SURFACE OF THE EARTH. Geology, by teaching us to look upon the form and distribution of land and sea, the features of hills and valleys, and the various deposits of peat, silt, gravel, &c., as effects of physical agencies, some of which are no longer in operation upon those areas where once they predominated, confers upon the surface of the earth an interest much greater than that which belongs merely to pictorial combinations, or even to agricultural utility and commercial adaptation. Uniformity, inequality, height, depth, and area, every the least peculiarity of form, whatever is remarkable in any part of the surface of the land or bed of the sea—these are effects of causes which require to be traced out before the problem of the physical history of the globe cau be considered as resolved. Geology was pro nounced by Sir C. Lycll, early in his career of research, to be the science of surfaces.
Superficial Deposits. If the stratified and unstratified rocks which compose the skeleton of the earth were laid bare to our view, the aspect of the globe would be far more rugged than it is now. The valleys would in many cast% lose their soft and easy curvatures and accordant slopes, in angular fractures and irregular chasms; the mountains and hills would lose those sloping buttress-like banks, com posed of fallen materials, which connect the broken ridges above with the level expanse below; a sterner aspect would belong to the now sinuous lines of seacoast; and an almost general barrenness would overspread the inlaod surface.
The eoil, gravel, clay peat, and other substances, which by their accumulation mask the features of the interior rocks, constitute a pecnllar class of phenomena which have been much, and yet not suffi ciently, studied by geologists. It is certain that without a more exact appreciation of the causes which have permitted the aggregation of the " superficial deposits " already named, our analysis of the processes whereby the earth has been made fit for the residence of man, and adapted to its present uses, must be very imperfect.
Soil is often supposed to be merely the disintegrated parts of the subjacent rocks, and this is sometimes really the case ; trap rocks, for example, of which the felspar and the hornblende become decomposed by the atmosphere, yield a soil often remarkable for fertility, and uncon taminated with foreign ingredients. But the soils which cover clays and limestones and sandstones are seldom of this simple origin. The bases of these soils may be generally derived from the subjacent strata, hut they usually contain foreign ingredients. The soil on the chalk and limestone hills of England is, often sandy, sandstones are covered by loam, and clays overspread with pebbles. The effect of this admixture of foreign substances with the disintegrated parts of the native rock is usually favourable to fertility.

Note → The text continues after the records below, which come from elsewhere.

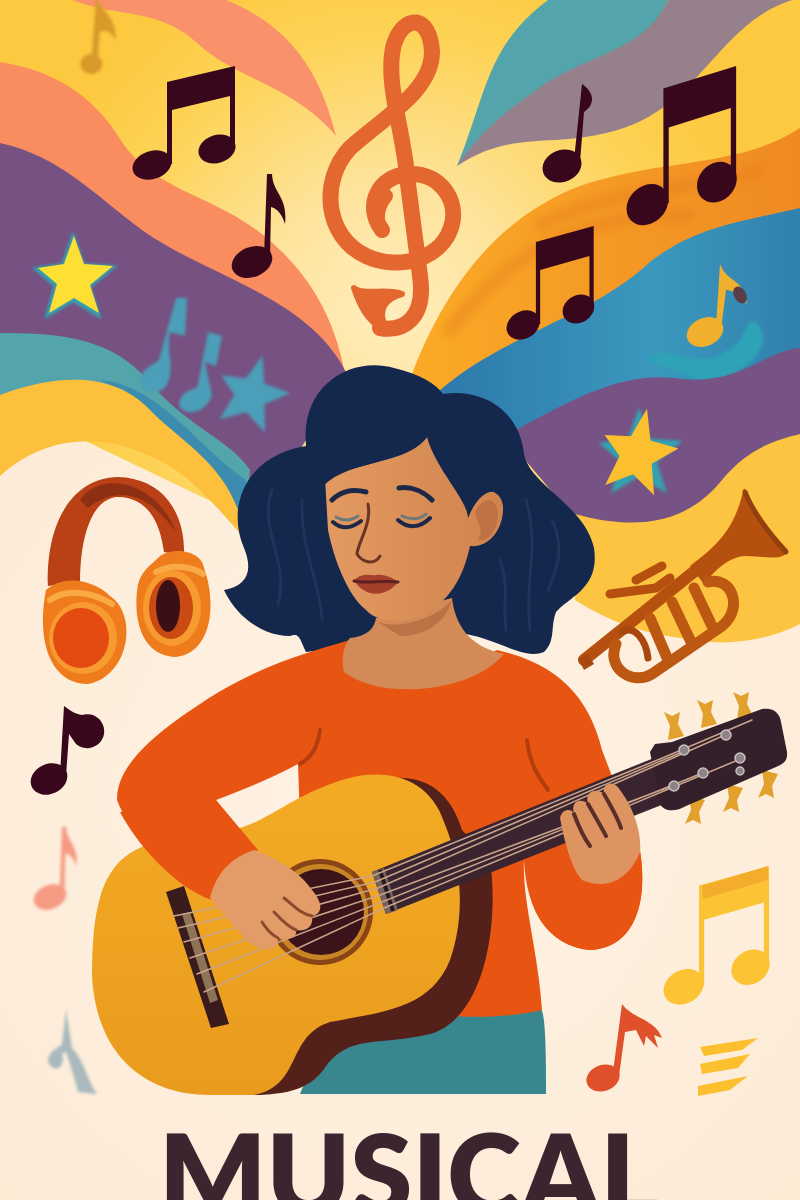
<!DOCTYPE html>
<html lang="en">
<head>
<meta charset="utf-8">
<title>Musical</title>
<style>
:root{--cream:#fdeedc;--yellow:#fdc940;--coral:#f98d60;--purple:#765182;--teal:#54a4ab;--blue:#3389b5;--orange:#f5921f;--mauve:#96808c;--ink:#38071b;--hair:#14274c;--skin:#d98c55;--shade:#b66a40;--shirt:#e85512;--gold:#f0a51f;--wood:#54201a;--neck:#3a2430;--title:#3b2630}
*{margin:0;box-sizing:border-box}
body{width:800px;height:1200px;overflow:hidden;background:var(--cream)}
.poster{position:relative;width:800px;height:1200px;overflow:hidden;background:var(--cream)}
.scene{position:absolute;inset:0;display:block}
.title{position:absolute;left:9px;top:1116px;width:800px;text-align:center;font:900 112px/1 Lato,"Open Sans",sans-serif;color:var(--title);white-space:nowrap}
.line{fill:none;stroke-linecap:round;stroke-linejoin:round}
</style>
</head>
<body>
<main class="poster">
<svg class="scene" width="800" height="1200" viewBox="0 0 800 1200" role="img" aria-label="A woman with closed eyes playing a guitar, surrounded by musical notes and colourful waves">
<defs>
<radialGradient id="glow" gradientUnits="userSpaceOnUse" cx="390" cy="310" r="370"><stop offset="0" stop-color="#ffedbd"/><stop offset=".35" stop-color="#fee39a"/><stop offset=".75" stop-color="#fdd356"/><stop offset="1" stop-color="#fdc940"/></radialGradient>
<radialGradient id="paper" gradientUnits="userSpaceOnUse" cx="400" cy="800" r="640"><stop offset="0" stop-color="#fff3e5"/><stop offset="1" stop-color="#fce9d3"/></radialGradient>
<linearGradient id="sea" x1="0" x2="1"><stop offset="0" stop-color="#2d79ab"/><stop offset=".6" stop-color="#3b98bd"/><stop offset="1" stop-color="#3180ad"/></linearGradient>
<linearGradient id="amber" x1="0" x2="1"><stop offset="0" stop-color="#fbaa27"/><stop offset="1" stop-color="#ef8a22"/></linearGradient>
<linearGradient id="face" x1="0" x2="1"><stop offset="0" stop-color="#e39a61"/><stop offset="1" stop-color="#d1834d"/></linearGradient>
<linearGradient id="soundboard" x1="0" y1="0" x2="0" y2="1"><stop offset="0" stop-color="#f3ab25"/><stop offset="1" stop-color="#e99b1d"/></linearGradient>
<filter id="soft" x="-30%" y="-30%" width="160%" height="160%"><feGaussianBlur stdDeviation="1.6"/></filter>
<filter id="halo" x="-40%" y="-40%" width="180%" height="180%"><feGaussianBlur stdDeviation="4"/></filter>
<g id="pair"><path d="M34 16 102 0V82H97V30L39 44V98H34Z"/><ellipse cx="19" cy="99" rx="20" ry="14" transform="rotate(-18 19 99)"/><ellipse cx="84" cy="83" rx="19" ry="14" transform="rotate(-18 84 83)"/></g>
<g id="note"><ellipse rx="21" ry="15" transform="rotate(-22)"/><path d="M12-5 15-88H20C21-68 36-66 33-38 29-51 23-54 19-55L18-4Z"/></g>
<path id="star" d="M0-40 10-12 39-10 16 9 25 37 0 22-25 37-17 8-36-8-10-12Z"/>
</defs>

<g id="background">
<rect width="800" height="1200" fill="url(#paper)"/>
<path d="M0 0H800V440L560 500 250 520 0 400Z" fill="url(#glow)"/>
</g>

<g id="left-waves">
<path d="M72 0C120 18 158 8 196 42 236 80 292 84 336 136 322 80 296 28 226 0Z" fill="#f9916a"/>
<path d="M0 62C50 70 92 92 122 142 158 196 224 194 280 250 322 290 338 336 345 374L310 390 0 180Z" fill="var(--coral)"/>
<path d="M0 143C60 156 96 196 142 230 206 276 308 296 346 372L300 450 245 500C180 420 80 350 0 334Z" fill="var(--purple)"/>
<path d="M0 333C80 332 120 346 152 385 190 428 230 440 250 470L245 520C190 460 150 420 130 402 90 378 40 384 0 397Z" fill="var(--teal)"/>
<path d="M100 380C160 385 200 450 246 480V515C190 470 160 410 100 380Z" fill="#3c8caf"/>
<path d="M0 395C56 374 110 372 146 406 184 446 234 466 246 540 214 504 186 470 150 456 100 432 44 436 0 476Z" fill="#fcc03c"/>
</g>
<g id="right-waves">
<path d="M548 0C486 46 486 96 457 166 520 100 584 96 622 58 650 36 660 18 668 0Z" fill="var(--teal)"/>
<path d="M668 0C644 54 582 54 534 92 500 114 474 140 457 166 510 130 550 148 610 132 700 110 716 24 792 0Z" fill="var(--mauve)"/>
<path d="M412 374C440 300 490 220 580 186 660 158 740 168 800 128V230L600 340 440 392Z" fill="url(#amber)"/>
<path d="M450 330C520 240 590 215 690 215M540 225C610 190 690 190 760 170" class="line" stroke="#e77d1c" stroke-width="13" opacity=".45" filter="url(#halo)"/>
<path d="M800 208C740 222 696 226 650 262 590 318 500 336 438 392L520 450 800 400Z" fill="url(#sea)"/>
<path d="M645 360C670 340 690 372 725 352 752 338 742 318 756 322 780 345 740 382 700 380Z" fill="#2da2b6" filter="url(#soft)"/>
<path d="M505 436C570 400 620 372 674 378 740 388 764 350 800 348V440L700 525 580 525Z" fill="#775284"/>
<path d="M575 514C640 532 688 522 722 480 748 448 776 440 800 434V624C760 644 720 646 680 638 634 632 600 616 575 600Z" fill="#fcc440"/>
</g>

<g id="treble-clef" class="line" stroke="#e4672f" stroke-width="16">
<path d="M382 230C364 206 378 176 408 174 440 172 458 200 452 224 444 258 400 272 366 256 324 236 320 180 350 148 386 116 432 90 432 52 430 14 404 14 394 44 384 82 404 130 408 184L420 276C426 318 404 332 380 328"/>
<path d="M382 230C376 222 376 208 386 196" stroke-width="14"/>
<path d="M354 288C362 296 388 288 402 294 386 298 376 310 386 328 370 326 360 306 354 288Z" fill="#e4672f" stroke-width="6"/>
</g>

<g id="dark-notes" fill="var(--ink)">
<use href="#pair" x="133" y="66"/>
<use href="#pair" transform="translate(627 66) scale(1.07 1.4)"/>
<use href="#pair" transform="translate(507 226) scale(.85 1)"/>
<use href="#note" x="252" y="262"/>
<path d="M574 160 582 84C594 92 596 104 584 112L580 162Z"/><ellipse cx="562" cy="166" rx="20" ry="16" transform="rotate(-22 562 166)"/>
<path d="M60 775 64 706C72 712 76 714 82 715A17 17 0 1 1 76 744L69 734 66 776Z"/><ellipse cx="49" cy="779" rx="19" ry="15" transform="rotate(-25 49 779)"/>
</g>
<g id="light-notes" filter="url(#soft)">
<path d="M92 54 96-2C104 12 116 18 116 40 110 30 104 30 100 32L98 56A11 10 0 1 1 92 54Z" fill="#d99a2b"/>
<use href="#note" transform="translate(50 897) scale(.8)" fill="#f59a83"/>
<path d="M66 1010 72 1048C84 1060 86 1078 97 1094L78 1092C74 1076 70 1064 66 1052L62 1054C66 1068 54 1074 48 1062 48 1050 60 1048 62 1044Z" fill="#a9b9bd"/>
<g fill="#4c9fb8"><path d="M176 298H187L185 336 170 332C166 350 176 372 166 386 156 400 134 388 142 374 150 362 160 364 160 356Z"/><path d="M208 332 222 336 216 366 205 362 212 396C202 420 174 414 180 400 186 386 198 392 198 384Z"/><use href="#star" transform="translate(252 392) rotate(16) scale(.95)"/></g>
</g>
<g id="gold-notes">
<use href="#pair" transform="translate(664 866) scale(1.03 1.22)" fill="#fcc435"/>
<path d="M702 886 768 866V880L703 899Z" fill="#f3ac2b"/>
<ellipse cx="705" cy="332" rx="19" ry="14" transform="rotate(-24 705 332)" fill="#f0b02d"/><path d="M716 326 720 264C728 284 742 276 747 304 738 292 730 290 726 290L721 330Z" fill="#f0b02d"/><ellipse cx="740" cy="295" rx="6" ry="9" transform="rotate(-30 740 295)" fill="#593e4a"/>
<path d="M700 1047 758 1038 742 1050 704 1056ZM700 1064 750 1054 738 1068 702 1074ZM698 1086 748 1076 730 1090 698 1096Z" fill="#fcc02f"/>
</g>
<g id="red-note" fill="#e0512b"><ellipse cx="603" cy="1078" rx="17" ry="13" transform="rotate(-20 603 1078)"/><path d="M613 1072 622 1004C634 1020 654 1018 662 1038L654 1035 658 1048 646 1036 644 1046 636 1030 625 1032 619 1076Z"/></g>
<g id="stars">
<g fill="#35a0b0" filter="url(#soft)"><use href="#star" transform="translate(73 277) scale(1.15)"/><use href="#star" transform="translate(639 452) scale(1.12)"/></g>
<use href="#star" x="74" y="276" fill="#fde033"/><use href="#star" transform="translate(638 451) rotate(12) scale(1 1.08)" fill="#fcc02e"/>
</g>

<g id="headphones">
<path d="M48 586C46 526 70 478 118 477 162 478 186 512 184 556L164 552C160 520 146 496 116 497 92 500 80 536 80 582Z" fill="#ba4015"/>
<path d="M80 500C100 470 156 480 176 532 152 498 122 482 88 508Z" fill="#8d2f13"/>
<path d="M46 590C64 574 94 580 110 596 138 614 130 676 88 684 50 684 36 640 46 590Z" fill="#ee7c1d"/>
<ellipse cx="83" cy="638" rx="34" ry="36" fill="#f79a2f"/><ellipse cx="81" cy="638" rx="28" ry="30" fill="#e44b10"/>
<path d="M160 556C176 546 202 552 204 568 216 600 214 652 176 657 142 656 132 620 138 584 142 570 150 566 160 556Z" fill="#ee7c1d"/>
<ellipse cx="172" cy="608" rx="29" ry="38" fill="#f79a2f"/><ellipse cx="171" cy="608" rx="22" ry="31" fill="#c94a12"/><ellipse cx="168" cy="606" rx="12" ry="26" fill="#3a1016"/>
<path d="M50 600C66 588 92 592 112 604M156 572C174 562 194 568 203 574" class="line" stroke="#f9aa45" stroke-width="6"/>
</g>

<g id="trumpet">
<path d="M584 660 746 530" class="line" stroke="#b5500f" stroke-width="12"/>
<path d="M578 658 588 654 594 664 584 670Z" fill="#a9480e"/>
<path d="M690 566C728 538 736 520 744 488 752 504 762 522 788 550 784 562 766 556 744 556 726 558 712 574 704 584Z" fill="#b5500f"/>
<path d="M745 492C752 510 766 530 786 552" class="line" stroke="#93400f" stroke-width="5"/>
<path d="M616 644C606 668 632 686 652 674L722 626C744 608 732 576 708 582M650 618 668 660M672 602 692 644M694 588 712 626" class="line" stroke="#bd5813" stroke-width="11"/>
<path d="M622 632C634 624 646 640 648 658" class="line" stroke="#a9480e" stroke-width="7"/>
<path d="M610 594 656 588 670 578M636 580 662 566" class="line" stroke="#b5500f" stroke-width="9"/>
</g>

<g id="woman">
<path id="hair-back" d="M306 446C300 384 352 356 394 368 420 374 436 384 443 394 484 388 520 412 524 454 530 486 584 504 594 548 600 588 570 596 556 612 550 628 556 640 544 652 520 662 490 630 440 632H376C350 640 330 650 306 652 300 640 300 632 290 636 262 636 236 616 224 590 246 586 254 572 244 548 226 506 246 456 306 446Z" fill="var(--hair)"/>
<path d="M272 490C258 530 290 560 278 604M302 500C300 550 320 580 322 620M526 500C540 550 524 580 530 630M552 520C566 550 556 570 548 590M500 560C510 590 502 600 506 630" class="line" stroke="#26406a" stroke-width="3" opacity=".6"/>
<path id="trousers" d="M300 1094C320 1040 400 1005 540 1008 546 1010 546 1060 546 1094Z" fill="#38878f"/>
<path id="sweater" d="M350 640C420 662 470 664 497 650 560 664 590 700 602 750L640 850C648 900 636 948 590 950 548 946 526 910 524 860 522 900 538 950 542 1010 500 1020 440 1018 410 1010L300 820 298 764C276 776 248 788 216 800L250 852 208 896C160 866 126 826 117 800 116 764 160 730 200 704 250 670 300 654 350 640Z" fill="var(--shirt)"/>
<path d="M300 764C314 756 318 744 320 730M527 740C530 765 538 776 548 790" class="line" stroke="#b43d0e" stroke-width="4"/>
<path id="neckline" d="M376 618 452 598C456 632 476 648 504 654 470 694 380 700 344 672 340 656 346 642 350 638 366 636 374 630 376 618Z" fill="#d38a57"/>
<path d="M378 622C400 630 436 618 452 600 448 618 430 636 400 636Z" fill="var(--shade)" opacity=".75"/>
<path id="head" d="M325 478C350 466 410 460 428 436 436 460 450 480 467 498 474 488 500 484 503 506 504 530 488 548 470 546 464 574 452 598 428 612 408 624 378 624 366 610 348 596 334 560 328 530Z" fill="url(#face)"/>
<path d="M476 510C486 494 498 500 498 516 496 534 486 542 478 540 486 528 474 522 476 510Z" fill="var(--shade)" opacity=".7"/>
<path id="fringe" d="M304 460C320 400 380 370 440 396 490 396 510 440 508 500 496 486 480 488 468 518 468 500 436 470 427 437 406 466 352 458 323 486Z" fill="var(--hair)"/>
<g class="line" stroke="#1d2747">
<path d="M332 500C342 490 354 489 366 492M399 488C412 486 424 492 432 500" stroke-width="5"/>
<path d="M333 522C342 530 352 528 361 521M398 520C408 529 420 528 430 518" stroke-width="4"/>
<path d="M336 517C344 522 352 520 358 516M402 516C410 520 420 520 426 514" stroke="#6a7a7c" stroke-width="3"/>
</g>
<path d="M368 504C372 524 358 542 357 554 362 562 374 566 380 556" class="line" stroke="#6c3424" stroke-width="3"/>
<path d="M354 580C364 572 370 576 376 575 386 574 394 579 398 582 386 598 364 598 354 580Z" fill="#a33f2a"/>
<path d="M354 581C368 584 382 580 398 582" class="line" stroke="#5d1f1f" stroke-width="3"/>
</g>

<g id="guitar">
<path d="M392 778C440 774 456 810 462 830L490 860C500 930 482 1020 430 1034 380 1046 350 1034 326 1066 312 1088 290 1095 250 1095Z" fill="var(--wood)"/>
<path d="M144 846C104 862 92 900 92 976 96 1050 140 1095 210 1095H254C302 1086 286 1036 330 1022 380 1012 430 1010 450 960 464 920 464 870 444 822 428 774 380 766 336 782 290 798 272 818 240 828Z" fill="url(#soundboard)"/>
<circle cx="320" cy="912" r="53" fill="#8a4516"/><circle cx="320" cy="912" r="48" fill="#c98425"/><circle cx="321" cy="912" r="43" fill="#3c1318"/>
<path d="M166 892 184 886 229 1024 211 1028Z" fill="#3a1b1b"/><path d="M182 914 190 912 218 1000 210 1003Z" fill="#8f7357"/>
<path d="M372 872 654 758 664 804 386 914Z" fill="var(--neck)"/>
<path d="M372 872 384 868 398 910 386 914Z" fill="#75635c"/><path d="M380 870 393 911" stroke="#251820" stroke-width="4"/>
<g id="tuning-pegs" fill="#e2a02c"><path id="peg" d="M664 712 672 716 680 712 678 724 684 736 668 740 670 726Z"/><use href="#peg" x="33" y="-12"/><use href="#peg" x="69" y="-20"/><use href="#peg" transform="translate(21 1536) scale(1 -1)"/><use href="#peg" transform="translate(59 1524) scale(1 -1)"/><use href="#peg" transform="translate(94 1510) scale(1 -1)"/></g>
<path d="M650 752 655 744 672 742 762 709C774 707 780 714 781 722L787 752C788 760 784 764 776 767L686 806C676 812 664 812 660 804Z" fill="#33202a"/>
<g class="line" stroke="#c9a48a" stroke-width="1.5"><path d="M174 916 372 876 660 759 752 720M178 928 375 882 682 752M184 942 378 888 725 735M190 958 380 895 672 786M197 974 382 902 700 774M204 992 384 908 738 760"/></g>
<g fill="#8e8488" stroke="#cbbfc0" stroke-width="1.5"><circle cx="684" cy="750" r="5"/><circle cx="726" cy="735" r="5"/><circle cx="674" cy="786" r="5"/><circle cx="703" cy="773" r="5"/><circle cx="740" cy="758" r="5"/><circle cx="740" cy="771" r="4"/></g>
</g>

<g id="hands">
<path d="M216 800 258 850 212 900C180 890 140 850 120 812Z" fill="var(--shirt)"/>
<path d="M254 850C276 858 300 872 312 890 324 904 322 914 312 916 314 928 304 932 296 930 298 940 284 940 278 938 280 956 256 950 246 940L210 898C216 874 230 858 254 850Z" fill="#e39c68"/>
<path d="M312 916C300 914 292 904 284 898M296 930C286 926 278 916 274 912M278 938C270 934 266 928 262 922" class="line" stroke="#8b4a30" stroke-width="3"/>
<path d="M528 868C548 864 566 868 584 880 606 890 626 878 640 852 648 900 636 948 590 950 548 946 526 910 528 868Z" fill="var(--shirt)"/>
<path d="M560 818C562 808 572 808 574 814 570 800 582 798 588 804 584 790 598 788 604 794 602 782 614 780 620 790 632 806 642 830 640 852 628 882 604 890 582 880 570 866 564 838 560 818Z" fill="#dd9461"/>
<path d="M574 814C580 830 584 838 590 846M588 804C596 818 602 828 606 836M604 794C612 808 618 818 621 828" class="line" stroke="#5a2f2a" stroke-width="4"/>
</g>
</svg>
<h1 class="title">MUSICAL</h1>
</main>
</body>
</html>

We may often understand the cause of these admixtures by consider ing the effect of rains and currents of water on the sloping surface of the earth. These effects arrive at a maximum in particular vales and plains, into which many streams enter after flowing over strata of different kinds. In such vales the soil is in fact a mixture of calcareous, argillaceous, and arenaceous parts, and its indigenous plants are correspondingly varied, and include many which are not found growing together on any one of the soils which are here mixed together. [Sorb.] To watery agency, acting under the actual circumstances of physical geography, we may also ascribe many even extensive accumulations of gravel and sand which lie along the sides of valleys and in hollows of hills, or on the slopes of mountains; and it requires sometimes only the postulate, that in particular valleys inundations have formerly reached higher levels than at present, to apply the same explanation to terraces of gravel and sand now considerably above the actual flood-mark, but sloping parallel to the general inclination of the valley.